Top of INPUT DATA

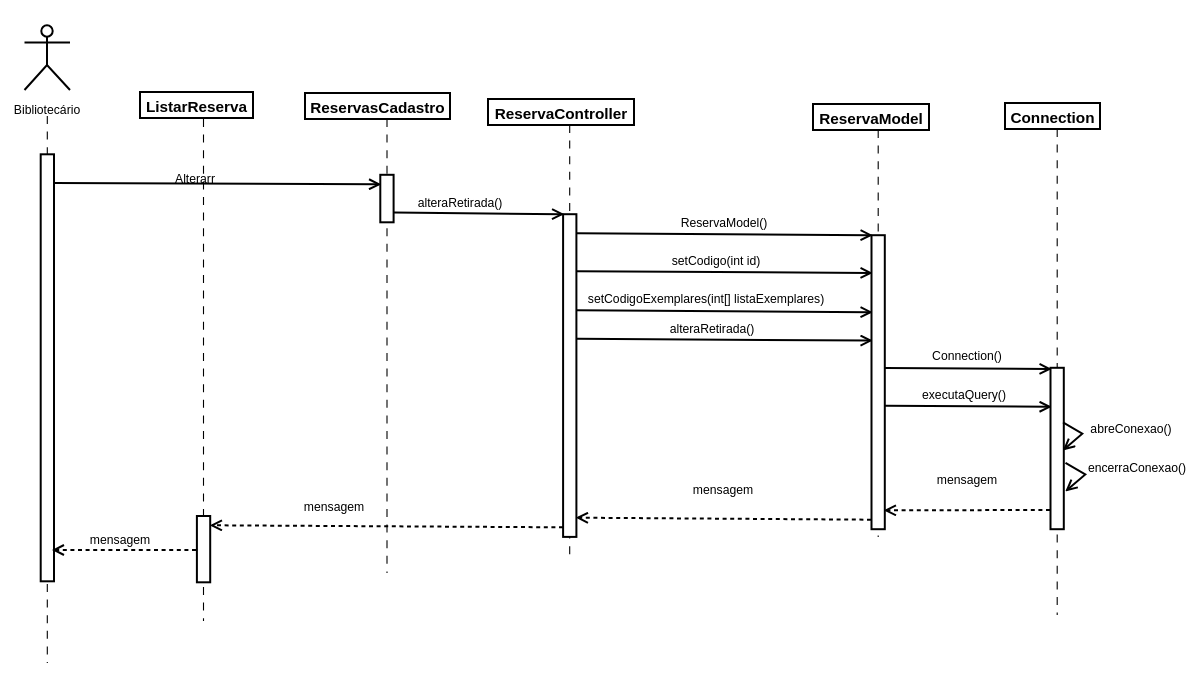
<!DOCTYPE html>
<html lang="pt">
<head>
<meta charset="utf-8">
<title>Diagrama de sequência: alterar reserva</title>
<style>
:root { --ink: #000; --paper: #fff; }
* { box-sizing: border-box; margin: 0; padding: 0; }
html, body { width: 1200px; height: 677px; overflow: hidden; background: var(--paper); }
.diagram { position: relative; width: 1200px; height: 677px; color: var(--ink); font-family: "Liberation Sans", Arial, sans-serif; }
.lines { position: absolute; left: 0; top: 0; fill: none; stroke: var(--ink); stroke-width: 2; }
.lifelines { stroke-width: 1.1; stroke-dasharray: 8 7.6; }
.activations { fill: var(--paper); }
.replies { stroke-dasharray: 4 3.6; }
.participant {
  position: absolute; left: var(--x); top: var(--y); width: var(--w); height: 28px;
  padding-top: 4px; border: 2px solid var(--ink); background: var(--paper);
  font-size: 15.3px; font-weight: 700; line-height: 20px; text-align: center; white-space: nowrap;
}
.label {
  position: absolute; left: var(--x); top: var(--y); transform: translate(-50%, -50%);
  font-size: 12.2px; line-height: 16px; white-space: nowrap;
}
</style>
</head>
<body>
<main class="diagram">
  <svg class="lines" width="1200" height="677" viewBox="0 0 1200 677" aria-hidden="true">
    <defs>
      <marker id="arrow" viewBox="0 0 14 12" refX="12" refY="6" markerWidth="14" markerHeight="12" markerUnits="userSpaceOnUse" orient="auto">
        <path d="M2 1 L12 6 L2 11" fill="none" stroke="#000" stroke-width="2" stroke-dasharray="none"/>
      </marker>
    </defs>

    <g class="actor">
      <circle cx="47" cy="31" r="5.7"/>
      <path d="M47 37 V65 M24.5 42.5 H70 M24.5 90 L47 65 L70 90"/>
    </g>

    <g class="lifelines">
      <path d="M47.3 116 V663"/>
      <path d="M203.5 119 V621"/>
      <path d="M387 119 V573"/>
      <path d="M569.7 125 V557"/>
      <path d="M878.2 130 V537"/>
      <path d="M1057.2 129 V615"/>
    </g>

    <g class="activations">
      <rect x="40.7" y="154.3" width="13.3" height="427"/>
      <rect x="196.9" y="516" width="13.3" height="66.3"/>
      <rect x="380.3" y="174.8" width="13.3" height="47.5"/>
      <rect x="563.1" y="214.2" width="13.3" height="322.7"/>
      <rect x="871.5" y="235.2" width="13.3" height="294"/>
      <rect x="1050.5" y="367.8" width="13.3" height="161.4"/>
    </g>

    <g class="calls" marker-end="url(#arrow)">
      <path d="M54 183 L379 184.3"/>
      <path d="M394 212.6 L562 214.2"/>
      <path d="M577 233.3 L870.5 235.2"/>
      <path d="M577 271.2 L870.5 273"/>
      <path d="M577 310.3 L870.5 312.2"/>
      <path d="M577 338.8 L870.5 340.6"/>
      <path d="M885 368 L1049.5 369"/>
      <path d="M885 405.8 L1049.5 406.8"/>
      <path d="M1063 422.4 L1082.3 433.7 L1064.5 449"/>
      <path d="M1065.5 462.8 L1085.3 474.5 L1067 490"/>
    </g>

    <g class="replies" marker-end="url(#arrow)">
      <path d="M1050 510 L886 510.3"/>
      <path d="M871 519.7 L578 517.7"/>
      <path d="M563 527.3 L212 525.3"/>
      <path d="M196 550 H54"/>
    </g>
  </svg>

  <h2 class="participant" style="--x:139px;--y:91px;--w:115px">ListarReserva</h2>
  <h2 class="participant" style="--x:304px;--y:92px;--w:147px">ReservasCadastro</h2>
  <h2 class="participant" style="--x:487px;--y:98px;--w:148px">ReservaController</h2>
  <h2 class="participant" style="--x:812px;--y:103px;--w:118px">ReservaModel</h2>
  <h2 class="participant" style="--x:1004px;--y:102px;--w:97px">Connection</h2>

  <p class="label" style="--x:47px;--y:110px">Bibliotecário</p>
  <p class="label" style="--x:195px;--y:179px">Alterarr</p>
  <p class="label" style="--x:460px;--y:203px">alteraRetirada()</p>
  <p class="label" style="--x:724px;--y:223px">ReservaModel()</p>
  <p class="label" style="--x:716px;--y:261px">setCodigo(int id)</p>
  <p class="label" style="--x:706px;--y:299px">setCodigoExemplares(int[] listaExemplares)</p>
  <p class="label" style="--x:712px;--y:329px">alteraRetirada()</p>
  <p class="label" style="--x:967px;--y:356px">Connection()</p>
  <p class="label" style="--x:964px;--y:395px">executaQuery()</p>
  <p class="label" style="--x:1131px;--y:429px">abreConexao()</p>
  <p class="label" style="--x:1137px;--y:468px">encerraConexao()</p>
  <p class="label" style="--x:967px;--y:480px">mensagem</p>
  <p class="label" style="--x:723px;--y:490px">mensagem</p>
  <p class="label" style="--x:334px;--y:507px">mensagem</p>
  <p class="label" style="--x:120px;--y:540px">mensagem</p>
</main>
</body>
</html>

Bottom of INPUT DATA

### WHAT TO WORK ON
Give the lines of the entries above exactly as they appear, leaving out each picture.

### PROBLEM SOLUTION
<!DOCTYPE html>
<html lang="pt">
<head>
<meta charset="utf-8">
<title>Diagrama de sequência: alterar reserva</title>
<style>
:root { --ink: #000; --paper: #fff; }
* { box-sizing: border-box; margin: 0; padding: 0; }
html, body { width: 1200px; height: 677px; overflow: hidden; background: var(--paper); }
.diagram { position: relative; width: 1200px; height: 677px; color: var(--ink); font-family: "Liberation Sans", Arial, sans-serif; }
.lines { position: absolute; left: 0; top: 0; fill: none; stroke: var(--ink); stroke-width: 2; }
.lifelines { stroke-width: 1.1; stroke-dasharray: 8 7.6; }
.activations { fill: var(--paper); }
.replies { stroke-dasharray: 4 3.6; }
.participant {
  position: absolute; left: var(--x); top: var(--y); width: var(--w); height: 28px;
  padding-top: 4px; border: 2px solid var(--ink); background: var(--paper);
  font-size: 15.3px; font-weight: 700; line-height: 20px; text-align: center; white-space: nowrap;
}
.label {
  position: absolute; left: var(--x); top: var(--y); transform: translate(-50%, -50%);
  font-size: 12.2px; line-height: 16px; white-space: nowrap;
}
</style>
</head>
<body>
<main class="diagram">
  <svg class="lines" width="1200" height="677" viewBox="0 0 1200 677" aria-hidden="true">
    <defs>
      <marker id="arrow" viewBox="0 0 14 12" refX="12" refY="6" markerWidth="14" markerHeight="12" markerUnits="userSpaceOnUse" orient="auto">
        <path d="M2 1 L12 6 L2 11" fill="none" stroke="#000" stroke-width="2" stroke-dasharray="none"/>
      </marker>
    </defs>

    <g class="actor">
      <circle cx="47" cy="31" r="5.7"/>
      <path d="M47 37 V65 M24.5 42.5 H70 M24.5 90 L47 65 L70 90"/>
    </g>

    <g class="lifelines">
      <path d="M47.3 116 V663"/>
      <path d="M203.5 119 V621"/>
      <path d="M387 119 V573"/>
      <path d="M569.7 125 V557"/>
      <path d="M878.2 130 V537"/>
      <path d="M1057.2 129 V615"/>
    </g>

    <g class="activations">
      <rect x="40.7" y="154.3" width="13.3" height="427"/>
      <rect x="196.9" y="516" width="13.3" height="66.3"/>
      <rect x="380.3" y="174.8" width="13.3" height="47.5"/>
      <rect x="563.1" y="214.2" width="13.3" height="322.7"/>
      <rect x="871.5" y="235.2" width="13.3" height="294"/>
      <rect x="1050.5" y="367.8" width="13.3" height="161.4"/>
    </g>

    <g class="calls" marker-end="url(#arrow)">
      <path d="M54 183 L379 184.3"/>
      <path d="M394 212.6 L562 214.2"/>
      <path d="M577 233.3 L870.5 235.2"/>
      <path d="M577 271.2 L870.5 273"/>
      <path d="M577 310.3 L870.5 312.2"/>
      <path d="M577 338.8 L870.5 340.6"/>
      <path d="M885 368 L1049.5 369"/>
      <path d="M885 405.8 L1049.5 406.8"/>
      <path d="M1063 422.4 L1082.3 433.7 L1064.5 449"/>
      <path d="M1065.5 462.8 L1085.3 474.5 L1067 490"/>
    </g>

    <g class="replies" marker-end="url(#arrow)">
      <path d="M1050 510 L886 510.3"/>
      <path d="M871 519.7 L578 517.7"/>
      <path d="M563 527.3 L212 525.3"/>
      <path d="M196 550 H54"/>
    </g>
  </svg>

  <h2 class="participant" style="--x:139px;--y:91px;--w:115px">ListarReserva</h2>
  <h2 class="participant" style="--x:304px;--y:92px;--w:147px">ReservasCadastro</h2>
  <h2 class="participant" style="--x:487px;--y:98px;--w:148px">ReservaController</h2>
  <h2 class="participant" style="--x:812px;--y:103px;--w:118px">ReservaModel</h2>
  <h2 class="participant" style="--x:1004px;--y:102px;--w:97px">Connection</h2>

  <p class="label" style="--x:47px;--y:110px">Bibliotecário</p>
  <p class="label" style="--x:195px;--y:179px">Alterarr</p>
  <p class="label" style="--x:460px;--y:203px">alteraRetirada()</p>
  <p class="label" style="--x:724px;--y:223px">ReservaModel()</p>
  <p class="label" style="--x:716px;--y:261px">setCodigo(int id)</p>
  <p class="label" style="--x:706px;--y:299px">setCodigoExemplares(int[] listaExemplares)</p>
  <p class="label" style="--x:712px;--y:329px">alteraRetirada()</p>
  <p class="label" style="--x:967px;--y:356px">Connection()</p>
  <p class="label" style="--x:964px;--y:395px">executaQuery()</p>
  <p class="label" style="--x:1131px;--y:429px">abreConexao()</p>
  <p class="label" style="--x:1137px;--y:468px">encerraConexao()</p>
  <p class="label" style="--x:967px;--y:480px">mensagem</p>
  <p class="label" style="--x:723px;--y:490px">mensagem</p>
  <p class="label" style="--x:334px;--y:507px">mensagem</p>
  <p class="label" style="--x:120px;--y:540px">mensagem</p>
</main>
</body>
</html>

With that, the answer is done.